REQUIRED ACTION:
Return only the final portion of the entries: the line with "302Q635 311 656" and every line after it, each one exact.

INFORMATION SHOWN:
-- Opening Marker --
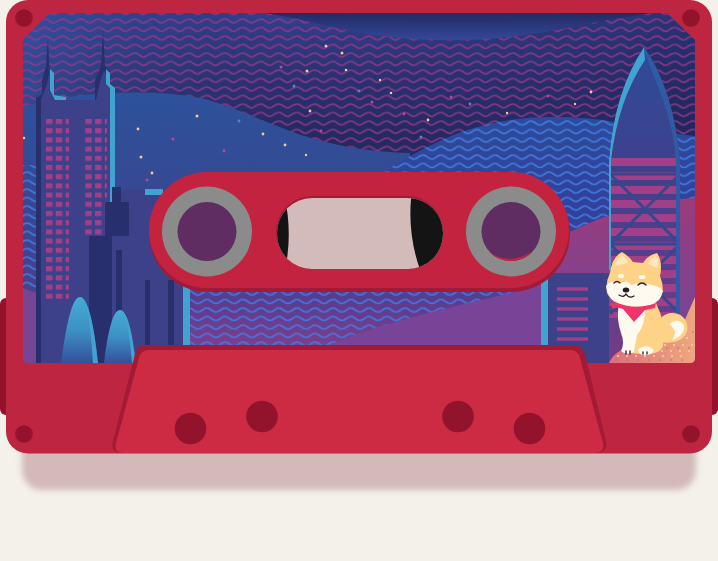
<!DOCTYPE html>
<html lang="en">
<head>
<meta charset="utf-8">
<title>City night cassette</title>
<style>
:root{--paper:#f4f1ea;--shadow:#d3b9b8;--shell:#be2540;--panel:#cd2b44;--reel:#c4233f;--deep:#94132c;--edge:#a31a34;--navy:#27306c;--indigo:#3d4189;--cyan:#43a3d0;--magenta:#a13f88;--grey:#8b8b8b;--hub:#5f2d62;--window:#d3bbba;--tape:#141414;--fur:#fed287;--cream:#fffaf0;--ink:#2a1a22;--scarf:#f0346b}
html,body{margin:0;height:100%;overflow:hidden;background:var(--paper)}
svg{display:block}
.shell{fill:var(--shell)}.deep{fill:var(--deep)}.edge{fill:var(--edge)}.panel{fill:var(--panel)}.reel{fill:var(--reel)}
.navy{fill:var(--navy)}.indigo{fill:var(--indigo)}.cyan{fill:var(--cyan)}.magenta{fill:var(--magenta)}
.fur{fill:var(--fur)}.cream{fill:var(--cream)}.ink{fill:var(--ink)}.scarf{fill:var(--scarf)}
.line{fill:none;stroke:var(--ink);stroke-width:1.3;stroke-linecap:round}
.wave{fill:none;stroke-width:1.7}
</style>
</head>
<body>
<svg width="718" height="561" viewBox="0 0 718 561" role="img" aria-label="Red cassette with a night city label and a sitting shiba dog">
<defs>
<linearGradient id="sky" x1="0" y1="0" x2="0" y2="1"><stop offset="0" stop-color="#313f8c"/><stop offset=".3" stop-color="#2b3474"/><stop offset=".7" stop-color="#222a5f"/><stop offset="1" stop-color="#2b2e70"/></linearGradient>
<linearGradient id="sky-side" x1="0" y1="0" x2="1" y2="0"><stop offset="0" stop-color="#3458a5" stop-opacity=".65"/><stop offset=".4" stop-color="#27306c" stop-opacity="0"/><stop offset="1" stop-color="#1b2152" stop-opacity=".4"/></linearGradient>
<linearGradient id="canopy" x1="0" y1="0" x2="0" y2="1"><stop offset="0" stop-color="#222a62"/><stop offset="1" stop-color="#34489a"/></linearGradient>
<linearGradient id="cloud" x1="0" y1="0" x2="0" y2="1"><stop offset="0" stop-color="#2c529b"/><stop offset=".5" stop-color="#3a4590"/><stop offset="1" stop-color="#5a3c8c"/></linearGradient>
<linearGradient id="sea" x1="0" y1="0" x2="0" y2="1"><stop offset="0" stop-color="#2c4b9c"/><stop offset=".4" stop-color="#31419a"/><stop offset=".75" stop-color="#5b3c8f"/><stop offset="1" stop-color="#8a3f8b"/></linearGradient>
<linearGradient id="hill" x1="0" y1="0" x2="0" y2="1"><stop offset="0" stop-color="#9a3b7c"/><stop offset="1" stop-color="#6e489c"/></linearGradient>
<linearGradient id="spire" x1="0" y1="0" x2="0" y2="1"><stop offset="0" stop-color="#2d4c98"/><stop offset=".4" stop-color="#40408c"/><stop offset="1" stop-color="#743c88"/></linearGradient>
<linearGradient id="tree" x1="0" y1="0" x2="0" y2="1"><stop offset="0" stop-color="#46abd4"/><stop offset=".5" stop-color="#3d91c4"/><stop offset="1" stop-color="#34509c"/></linearGradient>
<linearGradient id="sand" x1="0" y1="0" x2="1" y2="0"><stop offset="0" stop-color="#d9707d"/><stop offset="1" stop-color="#f0a780"/></linearGradient>
<pattern id="pink-waves" width="18" height="8.5" patternUnits="userSpaceOnUse"><path class="wave" stroke="#98358c" d="M-1 5.6Q0 6 1 5.6C5 4 5 2 9 2S14 6 18 6"/></pattern>
<pattern id="blue-waves" width="18" height="8.5" patternUnits="userSpaceOnUse"><path class="wave" stroke="#4277dc" d="M0 6C4 6 5 2 9 2S14 6 18 6"/></pattern>
<pattern id="lit-windows" width="9.8" height="9.2" patternUnits="userSpaceOnUse" x="46" y="119"><rect class="magenta" width="6.5" height="5"/></pattern>
<pattern id="floors" width="80" height="14" patternUnits="userSpaceOnUse" y="158"><rect class="magenta" width="80" height="8"/></pattern>
<clipPath id="label-clip"><path d="M50 13H667L695 40V358Q695 363 690 363H28Q23 363 23 358V40Z"/></clipPath>
<clipPath id="spire-clip"><path d="M609 363V160Q614 92 644 47Q673 88 680 160V363Z"/></clipPath>
<clipPath id="window-clip"><rect x="277" y="198" width="166" height="71" rx="35"/></clipPath>
<filter id="soft" x="-10%" y="-50%" width="120%" height="200%"><feGaussianBlur stdDeviation="3"/></filter>
<g id="screw"><circle class="deep" r="8.8"/></g>
<circle id="hole" class="deep" r="15.8"/>
<g id="reel-ring"><circle r="45" fill="var(--grey)"/><circle r="29.5" fill="var(--hub)"/></g>
</defs>

<rect width="718" height="561" fill="var(--paper)"/>
<rect id="drop-shadow" x="22" y="410" width="674" height="80" rx="20" fill="var(--shadow)" filter="url(#soft)"/>

<g id="cassette-shell">
<rect class="deep" x="0" y="298" width="20" height="117" rx="6"/>
<rect class="deep" x="698" y="298" width="20" height="117" rx="6"/>
<rect class="shell" x="6" y="0" width="706" height="453.5" rx="22"/>
<use href="#screw" x="24" y="18"/><use href="#screw" x="691" y="18"/>
<use href="#screw" x="24" y="434"/><use href="#screw" x="691" y="434"/>
</g>

<g id="label" clip-path="url(#label-clip)">
<g id="night-sky">
<rect x="22" y="13" width="674" height="180" fill="url(#sky)"/>
<rect x="22" y="13" width="674" height="180" fill="url(#sky-side)"/>
<rect x="22" y="13" width="674" height="160" fill="url(#pink-waves)" opacity=".85"/>
<path fill="url(#canopy)" d="M262 13C310 18 350 38 440 40S580 22 652 13Z"/>
<path class="navy" d="M262 13C360 10 430 30 530 18L575 13Z" opacity=".7"/>
</g>
<path id="cloud-bank" fill="url(#cloud)" d="M22 107C70 92 150 88 200 98C260 112 300 150 410 153L420 363H22Z"/>
<g id="sea-bank">
<path fill="url(#sea)" d="M185 363V280H330L370 180C420 150 470 115 560 117C620 118 650 132 696 136V363Z"/>
<path fill="url(#blue-waves)" d="M185 345V280H330L370 180C420 150 470 115 560 117C620 118 650 132 696 136V215L540 240V290L340 345Z"/>
<path fill="url(#blue-waves)" d="M22 165H42V292L22 288Z"/>
</g>
<g id="hills">
<path fill="url(#hill)" d="M540 250C580 222 640 200 696 198V363H540Z"/>
<path fill="#794398" d="M290 363C380 318 460 308 548 283V363Z"/>
<path fill="#764594" d="M22 288C70 305 110 322 185 350V363H22Z"/>
</g>
<g id="stars" fill="#f5c98f">
<circle cx="326" cy="46" r="1.5"/><circle cx="342" cy="53" r="1.5"/><circle cx="346" cy="70" r="1.3"/><circle cx="307" cy="71" r="1.5"/><circle cx="380" cy="80" r="1.2"/><circle cx="391" cy="93" r="1.3"/><circle cx="310" cy="111" r="1.4"/><circle cx="428" cy="120" r="1.4"/><circle cx="591" cy="92" r="1.4"/><circle cx="507" cy="113" r="1.2"/><circle cx="575" cy="104" r="1.2"/><circle cx="197" cy="116" r="1.5"/><circle cx="138" cy="129" r="1.4"/><circle cx="141" cy="157" r="1.5"/><circle cx="152" cy="173" r="1.4"/><circle cx="263" cy="134" r="1.4"/><circle cx="285" cy="145" r="1.4"/><circle cx="306" cy="155" r="1.2"/><circle cx="24" cy="138" r="1.3"/>
<g fill="#b34b94"><circle cx="281" cy="67" r="1.5"/><circle cx="372" cy="102" r="1.5"/><circle cx="451" cy="97" r="1.5"/><circle cx="404" cy="114" r="1.4"/><circle cx="173" cy="139" r="1.5"/><circle cx="147" cy="180" r="1.4"/><circle cx="224" cy="151" r="1.4"/><circle cx="321" cy="131" r="1.4"/><circle cx="548" cy="96" r="1.3"/></g>
<g fill="#4b86d8"><circle cx="294" cy="86" r="1.5"/><circle cx="359" cy="91" r="1.5"/><circle cx="421" cy="137" r="1.5"/><circle cx="470" cy="104" r="1.4"/><circle cx="239" cy="121" r="1.4"/></g>
</g>

<g id="twin-tower">
<path class="navy" d="M36 363V98L42 94V80L46 66L48 38L50 80H55V100H95V80L101 66L103 30L105 66L110 72V363Z"/>
<path class="indigo" d="M41 363V100L47 84L50 70L55 86V100H96L99 86L104 70L110 84V363Z"/>
<path class="cyan" d="M50 69L54 73V95L66 97V100H55L50 90ZM106 69L110 73V84L115 88V240H110V88L106 84Z"/>
<rect x="46" y="119" width="23" height="180" fill="url(#lit-windows)"/>
<rect x="85" y="119" width="22" height="117" fill="url(#lit-windows)"/>
</g>
<g id="low-blocks">
<rect class="indigo" x="112" y="189" width="74" height="174"/>
<rect class="cyan" x="145" y="189" width="18" height="6"/>
<path class="navy" d="M89 236H105V202H112V187H121V202H129V236H112V363H89Z"/>
<path class="navy" d="M116 250H122V363H116ZM145 280H150V363H145ZM168 280H174V363H168Z"/>
<rect class="cyan" x="183" y="270" width="7" height="93"/>
<rect class="cyan" x="541" y="273" width="8" height="90"/>
<rect class="indigo" x="548" y="273" width="73" height="90"/>
<path stroke="var(--magenta)" stroke-width="3.6" d="M557 289H588M557 299H588M557 309H588M557 319H588M557 329H588M557 339H588"/>
</g>
<g id="spire-tower" clip-path="url(#spire-clip)">
<rect x="606" y="45" width="78" height="320" fill="url(#spire)"/>
<rect x="609" y="158" width="70" height="160" fill="url(#floors)"/>
<path fill="none" stroke="#35478f" stroke-width="3" d="M610 174L680 244L610 314M680 174L610 244L680 314M610 174H680M610 244H680"/>
<path fill="#2f5ba6" d="M644 47C648 70 672 105 676 160V363H681V160Q672 85 644 47Z"/>
<path class="cyan" d="M644 47Q614 92 609 160V270H611V160Q618 100 645 60Z"/>
</g>
<g id="trees">
<path fill="url(#tree)" d="M61 363C66 325 72 297 80 297S94 325 98 363Z"/>
<path fill="url(#tree)" d="M104 363C108 330 113 310 120 310S132 330 136 363Z"/>
<path class="cyan" d="M80 297C88 299 94 325 98 363H93C91 325 87 303 80 297ZM120 310C128 312 132 335 136 363H132C130 335 126 315 120 310Z"/>
</g>
<g id="sand-mound">
<path fill="url(#sand)" d="M609 363Q614 351 632 346Q660 338 677 336Q686 318 695 297V363Z"/>
<path stroke="#ffd596" stroke-width="2" stroke-linecap="round" stroke-dasharray="0 9" d="M618 356H690M626 351H692M665 345H694M678 338H694M686 325H694"/>
<path stroke="#c05a78" stroke-width="1.6" stroke-linecap="round" stroke-dasharray="0 11" d="M616 360H690M656 348H692M682 332H694"/>
</g>
</g>

<g id="reel-deck">
<rect class="edge" x="149" y="174" width="421" height="118" rx="59"/>
<rect class="reel" x="149" y="172" width="420" height="116" rx="58"/>
<use href="#reel-ring" x="207" y="231.5"/><use href="#reel-ring" x="511" y="231.5"/>
<path class="reel" d="M489 252Q510 266 533 251Q524 261 511 261Q498 261 489 252Z"/>
<rect class="edge" x="276" y="196" width="167" height="72" rx="36"/>
<g clip-path="url(#window-clip)">
<rect x="277" y="198" width="166" height="71" fill="var(--window)"/>
<path fill="var(--tape)" d="M270 190H283Q294 232 284 275H270ZM412 190H450V275H422Q406 234 412 190Z"/>
</g>
</g>

<g id="head-panel">
<path class="edge" d="M145 345H573Q582 345 585 354L606 441Q608 453 596 453H122Q110 453 113 441L135 354Q138 345 145 345Z"/>
<path class="panel" d="M149 350H570Q578 350 580 358L603 443Q605 453 595 453H124Q113 453 116 443L139 358Q141 350 149 350Z"/>
<use href="#hole" x="190.500" y="428.500"/><use href="#hole" x="262" y="416.500"/>
<use href="#hole" x="458" y="416.500"/><use href="#hole" x="529.500" y="428.500"/>
</g>

<g id="shiba">
<path class="fur" d="M660 319C668 309 684 312 687 324C690 338 676 345 660 342Z"/>
<path class="cream" d="M669 324Q678 317 684 325Q685 336 672 340Q679 331 669 324Z"/>
<path class="fur" d="M619 303H656Q667 325 663 346Q660 355 642 354L630 353Q616 326 619 303Z"/>
<path class="cream" d="M619 305H645Q646 325 637 335L634 352Q626 356 621 351Q625 343 621 333Q616 318 619 305Z"/>
<path class="cream" d="M638 349Q647 343 654 350Q653 355 645 355Q638 355 638 349Z"/>
<path class="line" stroke-width=".8" d="M626 351V354M630 351V354M643 352V354M647 352V354"/>
<path class="fur" d="M610 273Q612 257 622 252Q629 256 633 262L643 263Q648 255 657 253Q663 262 660 276Q666 291 659 300Q649 309 633 307Q613 306 607 293Q605 283 610 273Z"/>
<path class="cream" d="M606 286Q612 279 621 283Q627 279 631 285Q639 282 648 284Q660 286 663 291Q660 302 650 305Q634 309 620 304Q608 300 606 286Z"/>
<path fill="#ffe7bd" d="M615 266Q617 258 622 255Q626 258 628 263ZM648 264Q651 258 656 256Q659 261 658 268Z"/>
<ellipse class="cream" cx="621" cy="276" rx="3" ry="2"/><ellipse class="cream" cx="642" cy="277" rx="3.500" ry="2"/>
<path class="line" d="M614 283Q617 280 620 283M638 285Q642 281 646 285M619 295Q624 298 626 294Q629 299 634 296"/>
<ellipse class="ink" cx="626" cy="290" rx="3.300" ry="2.500"/>
<path class="scarf" d="M615 302Q635 311 656 303L655 308L645 310L634 322L623 309L612 306Z"/>
<path class="scarf" d="M623 305L610 303L613 309Z"/>
</g>
</svg>
</body>
</html>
-- Closing Marker --
RESULT OF THE EXERCISE:
<path class="scarf" d="M615 302Q635 311 656 303L655 308L645 310L634 322L623 309L612 306Z"/>
<path class="scarf" d="M623 305L610 303L613 309Z"/>
</g>
</svg>
</body>
</html>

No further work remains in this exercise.